An older post, Chicxulub – slayer of dinosaurs and slayer of Maya?, was the first of three posts on the importance of the Chicxulub fracture zone. This zone is crucial to my research on changes in cave use, settlement strategies, and climate in the Cochuah region which is located on the border of the greater Chicxulub fracture zone. The first post concerned the effects this Late Cretaceous impact had on the flora and fauna at that time. This second post concerns the geology of the area as it is today and probably during most of the human presence in the area. My final post will concern how the fracture zone has affected the settlement patterns in northern Yucatan from the Middle Formative to the present.
The northern Yucatan plain consists of karst development, composed of uplifted sections of Early and Late Tertiary platform carbonates. A stretch of Quaternary beach and lagoon deposits surround the coast. Sinkholes (cenotes) and caves are very common throughout the area. There are also two fault lines, the Ticul zone directly north of the Puuc hills and the Holbox fault in the east, associated with extensive wetlands. This was pretty much the general view of the geology of the region until the late 1970s when Pemex (the Mexican state-owned oil company) began to search for places to drill oil.
It was Penfield and Camargo who first proposed the existence of a large impact structure on the Yucatan peninsula. They based this on gravity and magnetic data. It was later linked to the K/T boundary mass extinction by Hildebrand and Boyton. The geometry of the impact structure has been mapped by drilling, radiometric and palaeomagnetic dating, and petrologic and geochemical studies. Geophysical studies like gravity and magnetic exploration, rock magnetism, magnetotellurics and heat flow studies have provided information on the shape and dimensions of the Chicxulub structure. Below is a gravity anomaly map of the Chicxulub impact structure. The coastline is shown as a white line. A series of concentric features reveals the location of the crater. White dots represent cenotes.

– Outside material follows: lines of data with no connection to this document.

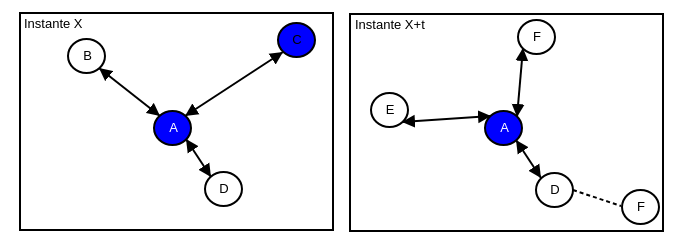
<!DOCTYPE html>
<html lang="es">
<head>
<meta charset="utf-8">
<title>Instante X, Instante X+t</title>
<style>
:root { --ink: #000; --paper: #fff; --active: #00f; }
* { box-sizing: border-box; }
html, body { margin: 0; }
body {
  width: 684px; height: 244px; overflow: hidden;
  background: var(--paper); color: var(--ink);
  font: 13px/16px "Liberation Sans", Arial, sans-serif;
}
.diagram { position: relative; width: 684px; height: 244px; }
.panel {
  position: absolute; width: 315px; height: 219px;
  border: 2px solid var(--ink); padding: 2px 3px;
}
.panel-now { left: 19px; top: 12px; }
.panel-later { left: 349px; top: 13px; padding-left: 4px; }
.panel h2 { margin: 0; font: inherit; }
.links { position: absolute; inset: 0; }
.links line { stroke: var(--ink); stroke-width: 2; }
.links .arrow { marker-start: url(#arrowhead); marker-end: url(#arrowhead); }
.links .dashed { stroke-dasharray: 4 3; }
.node {
  position: absolute; left: var(--x); top: var(--y);
  width: 39px; height: 36px; margin: -18px 0 0 -19.5px;
  display: flex; align-items: center; justify-content: center;
  border: 2px solid var(--ink); border-radius: 50%; background: var(--paper);
  padding-left: 2px;
}
.node.active { background: var(--active); color: var(--paper); }
.node.dark-label { color: var(--ink); }
</style>
</head>
<body>
<main class="diagram">
  <section class="panel panel-now"><h2>Instante X</h2></section>
  <section class="panel panel-later"><h2>Instante X+t</h2></section>

  <div class="node" style="--x:86.5px; --y:56px">B</div>
  <div class="node active dark-label" style="--x:296px; --y:40px">C</div>
  <div class="node active" style="--x:172.5px; --y:127.5px">A</div>
  <div class="node" style="--x:223px; --y:188.5px">D</div>

  <div class="node" style="--x:536px; --y:36.5px">F</div>
  <div class="node" style="--x:389px; --y:110px">E</div>
  <div class="node active" style="--x:503.5px; --y:128px">A</div>
  <div class="node" style="--x:554px; --y:189.5px">D</div>
  <div class="node" style="--x:640px; --y:206.5px">F</div>

  <svg class="links" width="684" height="244" viewBox="0 0 684 244" aria-hidden="true">
    <defs>
      <marker id="arrowhead" markerUnits="userSpaceOnUse" markerWidth="14" markerHeight="14" refX="13" refY="7" orient="auto-start-reverse">
        <polygon points="0,0.5 13,7 0,13.5"/>
      </marker>
    </defs>
    <line class="arrow" x1="99" y1="68" x2="160" y2="116"/>
    <line class="arrow" x1="185" y1="116" x2="283" y2="52"/>
    <line class="arrow" x1="186" y1="139" x2="211" y2="177"/>
    <line class="arrow" x1="523" y1="48" x2="517" y2="117"/>
    <line class="arrow" x1="402" y1="122" x2="491" y2="116"/>
    <line class="arrow" x1="516" y1="140" x2="541" y2="178"/>
    <line class="dashed" x1="573" y1="190" x2="621" y2="206"/>
  </svg>
</main>
</body>
</html>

The overall structure of the Chicxulub multi-ring basin consists of at least four documented topographic rings. Radial positions of the topographic rings follow a square root of 2 spacing rule. The inner ring (the so-called Ring of Cenotes) has a diameter of 170 km, and within this area lie the central basin. The Ring of Cenotes is associated with the largest peripheral gravity-gradient feature in the figure above. A broad gravity low that defines the Chicxulub basin extends roughly 140 km from the center where the fourth broad ring is located. This fourth ring is a fairly discontinuous pattern of local gravity highs. Based on observations of large multi-ring basins on the moon, geologists suggest that the diameter of the Chicxulub multi-ring basin is between 260 and 340 km. The cenote in Sacalaca lies roughly 170 km from the center of the impact and marks more or less the edge of the cenote zone in the southwest.
The vertical structure of the Chicxulub basin differs within the impact crater and in the area outside the Ring of Cenotes. The rocks above the impact feature consist of layers of marl and limestone reaching roughly 1,100 m in depth. These rocks date back as far as the Paleocene. Below these layers lie more than 500 m of andesite glass and breccias and these are only located within the impact feature. Quantities of feldspar, augite, and shocked quartz, normally only found in impact-melt rocks, are present. Outside the Ring of Cenotes the thickness of the Tertiary carbonate rocks are 200-300 m.
Along the edge of the crater is the Ring of Cenotes, which has more than 200 cenotes, ranging between 50 and 500 m in width and 2 and 120 m in depth. There are 3 cenotes/sqkm in a 3 km wide band in the southwestern part of the Chicxulub structure. This decreases to a chain of single cenotes, 3 km apart in the southeast part of the structure. The Ring of Cenotes was formed by post-impact subsidence in the rim of the crater. The subsidence would have occurred during or after the late Tertiary. Seismic studies indicate that no major tectonic movement took place in the impacted area after a few million years. However, some form of tectonism has occurred after the impact since the Ticul fault formed in the Tertiary period.
The area that is of main interest to my research is beyond the Ring of Cenotes. Differential fracturing caused by the thickness of the Tertiary rocks may be another explanation for regional stresses. As mentioned above, the Tertiary strata that overlie the crater floor are three times thicker than the strata outside the rim. Thinner strata are more likely to fracture and the abrupt change in thickness near the Ring of Cenotes make the stresses concentrate in this region. However, stresses occur in a greater area, all the way down to the Cochuah region. The Holbox fracture zone is outside the postulated zone of ring faulting, but geologists do not rule out that the curvature of the Holbox fracture zone may be partly controlled by buried impact structures. If so, the Chicxulub fracture zone covers most of the northern Yucatan peninsula. It is strange that few archaeologists have investigated what this large feature do or did to the acquifer in Yucatan. More on this in the final post.